The West’s seven are Anthony Edwards, Devin Booker, Stephen Curry, Kawhi Leonard, Anthony Davis, Paul George and Karl-Anthony Towns.
Maxey earned his place by averaging 25.7 points, 6.6 assists and 3.6 rebounds. The Sixers have gone 29-13 when he’s played and lost all four games he’s missed.
Maxey has assumed the second-star role while maintaining a very low turnover rate. He has an outstanding 6.4 turnover percentage outside of garbage time, per Cleaning the Glass, and is a major reason why the Sixers lead the NBA in that category.
With James Harden dealt to the Clippers three games into the Sixers’ season, head coach Nick Nurse has asked the 23-year-old Maxey to be more commanding and vocal as the team’s lead ball handler.
“I mentioned early in the year that there were a lot of pieces to what Tyrese was doing and needed to do,” Nurse said on Jan. 24. “Obviously being aggressive and scoring, I always talk about that. I talk about running the team, improving his defense, using all those gifts that he’s been given on both ends of the floor. And I thought that was a huge area of growth — his vocal leadership area.
“I thought he grew a lot right away. I think just being put in the position for the first time, there was certainly a lot of room for growth. … And I think he continues to grow. It’s just comfort, seeing all these different situations, seeing all these different teams, the highs and lows of the season. All those things are information that he’s gathering and he’s using, and I think he just feels more comfortable. He’s certainly confident. ... It’s an important part of the job for him.”
Nurse has also praised Maxey’s progress defensively. He’s often been fine with opposing teams trying to create switches and have bigger players go at Maxey.
And when Maxey’s level has lapsed, Nurse has let him know.
“Last game I was pretty bad defensively,” Maxey said after a Jan. 10 overtime loss in Atlanta. “I didn’t get into the ball. … He told me about it, and I told him that I’ve got him and it won’t happen again. And tonight I just stayed in the ball. No matter who I was guarding, I was aggressive.
“I know I can be a pesky defender. I know I can do a lot on offense, but I’ve got to go out there and play both ends extremely hard, no matter how many minutes I’m playing. It doesn’t really matter.

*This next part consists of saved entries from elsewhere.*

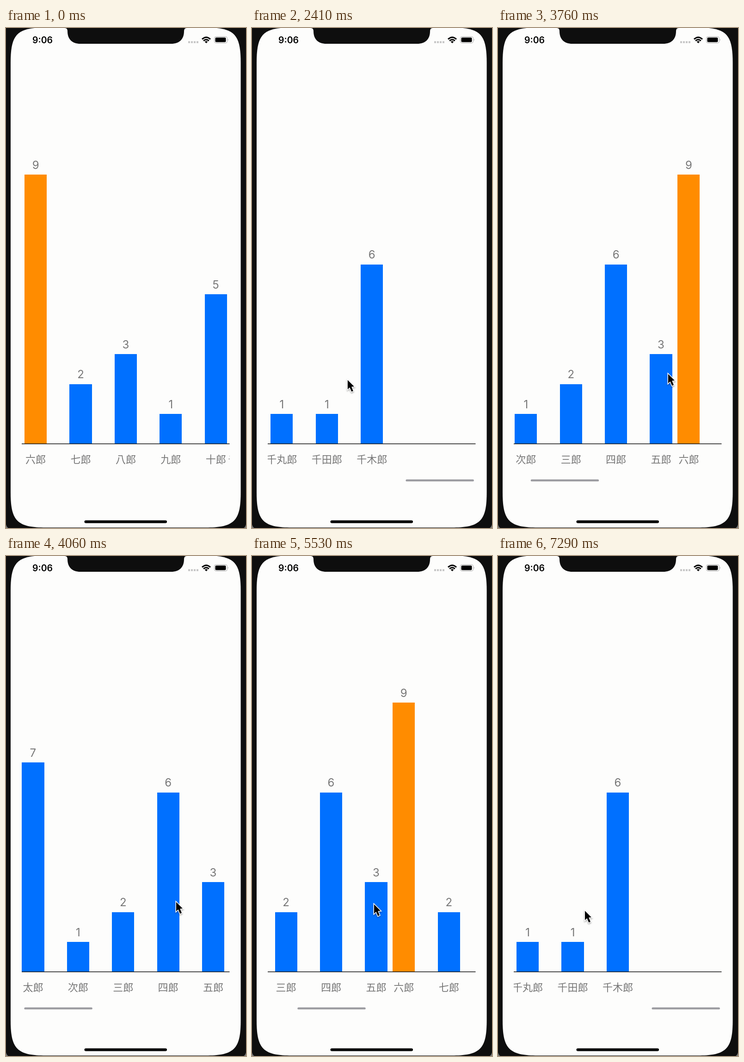
Animation, 519 px wide and 1078 px high, one loop 7340 ms. Source, as an HTML page:

```html
<!DOCTYPE html>
<html lang="ja">
<head>
<meta charset="utf-8">
<style>
  html, body { margin: 0; height: 100%; overflow: hidden; background: #0e0e0e; }
  svg { display: block; width: 519px; height: 1078px; }
  text { font-family: Inter, Roboto, sans-serif; }
  #chart text { fill: #777; font-size: 24px; text-anchor: middle; }
  #chart .name { font: 300 22px "Noto Sans CJK JP", "Noto Sans CJK", sans-serif; }
  #chart rect { shape-rendering: crispEdges; }
</style>
</head>
<body>
<svg viewBox="0 0 519 1078">
  <clipPath id="plot"><rect x="34" y="0" width="449.5" height="960"/></clipPath>
  <path d="M0 1070Q1 1075 5 1078H0ZM519 1070Q518 1075 514 1078H519Z" fill="#777"/>
  <path d="M10 75C10 13 24 -1 86 -1H431.6C493.6 -1 507.6 13 507.6 75V1001C507.6 1063 493.6 1077 431.6 1077H86C24 1077 10 1063 10 1001Z" fill="#fdfdfc"/>
  <path d="M127 0Q133 0 133 7C133 24 143 34 161 34H357C375 34 385 24 385 7Q385 0 391 0Z" fill="#0e0e0e"/>

  <text x="57" y="33" font-size="19.5" font-weight="600">9:06</text>
  <path d="M394 30.5H416" stroke="#c4c4c4" stroke-width="4" stroke-dasharray="4 2"/>
  <g fill="none" stroke="#000" stroke-width="3">
    <path d="M424 24.2Q433 15.8 442 24.2M427.2 27.6Q433 22.4 438.8 27.6"/>
    <path d="M429.7 29.6Q433 26.8 436.3 29.6L433 33Z" fill="#000" stroke="none"/>
  </g>
  <rect x="450.5" y="18.5" width="28" height="14" rx="4" fill="none" stroke="#aaa"/>
  <rect x="452.5" y="20.5" width="23" height="10" rx="2.3"/>
  <path d="M480 23.5Q482 25.5 480 27.5Z" fill="#aaa"/>

  <g clip-path="url(#plot)"><g id="chart"></g></g>
  <path d="M34 896.5H483.5" stroke="#111" stroke-width="1.5"/>
  <rect id="thumb" y="973.2" width="147.5" height="4.4" rx="2.2" fill="#9b9ba0"/>
  <rect x="169.5" y="1061.5" width="178.5" height="6" rx="3"/>
  <path id="cursor" d="M0 0V20L4.4 16L8.4 25.2L12 23.6L8.2 14.6L14 14Z"
    stroke="#fff" stroke-width="3" paint-order="stroke"
    style="filter:drop-shadow(0 2px 1.5px #0005)"/>
</svg>
<script>
const LOOP = 7340, PAGE = 449.5, PITCH = 97.4, BASE = 896.5, UNIT = 64.5;
const TAU = 85, DRAG = 185, MOVE = 250;
const names = [...'太次三四五六七八九十', '千丸', '千田', '千木'];
const counts = [7, 1, 2, 6, 3, 9, 2, 3, 1, 5, 1, 1, 6];
// pointer stops; a non-zero step starts a page swipe there
const stops = [
  { at: 1300, step: 0, x: 525, y: 800 },
  { at: 1587, step: 1, x: 385, y: 754 },
  { at: 2430, step: -1, x: 207, y: 759 },
  { at: 3520, step: -1, x: 183, y: 746 },
  { at: 5411, step: 1, x: 449, y: 751 },
  { at: 6284, step: 1, x: 328, y: 754 },
  { at: 7290, step: 0, x: 188, y: 765 }
];

const byId = id => document.getElementById(id);
const chart = byId('chart'), thumb = byId('thumb'), cursor = byId('cursor');
const clamp = v => Math.max(0, Math.min(1, v));
const mix = (a, b, k) => a + (b - a) * k;
const smooth = k => k * k * (3 - 2 * k);

const top9 = Math.max(...counts);
chart.innerHTML = counts.map((n, i) => {
  const x = 40 + Math.floor(i / 5) * PAGE + i % 5 * PITCH;
  const h = n * UNIT, mid = x + 24.1;
  return `<rect x="${x}" y="${BASE - h}" width="48.2" height="${h}" fill="${n === top9 ? '#ff8c00' : '#0070ff'}"/>
    <text x="${mid}" y="${BASE - h - 12.5}">${n}</text>
    <text class="name" x="${mid}" y="938">${names[i]}郎</text>`;
}).join('');

// critically damped approach from 0 to 1
function settle(t) {
  const u = Math.max(0, t) / TAU;
  return 1 - (1 + u) * Math.exp(-u);
}

// the pointer drags the page, rests, then moves to the next stop
function pointAt(t) {
  const i = stops.findLastIndex(s => s.at <= t);
  const a = stops[i], b = stops[i + 1] || a;
  const x = a.x - a.step * Math.min(DRAG, PAGE * settle(t - a.at));
  const k = smooth(clamp((t - b.at) / MOVE + 1));
  return b === a ? [a.x, a.y] : [mix(x, b.x, k), mix(a.y, b.y, k)];
}

function draw(t) {
  let page = 1, alpha = 0;
  for (const { at, step } of stops) {
    page += step * settle(t - at);
    if (step && t >= at) alpha = clamp((at + 1350 - t) / 250);
  }
  chart.setAttribute('transform', `translate(${-page * PAGE})`);
  thumb.setAttribute('x', 37.5 + page * 147.5);
  thumb.setAttribute('opacity', alpha);

  const shown = t >= stops[0].at;
  cursor.setAttribute('visibility', shown ? 'visible' : 'hidden');
  if (shown) cursor.setAttribute('transform', `translate(${pointAt(t)})`);
}

const begin = performance.now();
function tick() {
  draw((performance.now() - begin) % LOOP);
  requestAnimationFrame(tick);
}
tick();
</script>
</body>
</html>
```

I’ve just got to go out there and give 100 percent every single second, every single day that I’m out there.”
Maxey’s ceaseless, joyful approach to day-after-day self-improvement has already gotten him to an All-Star Game.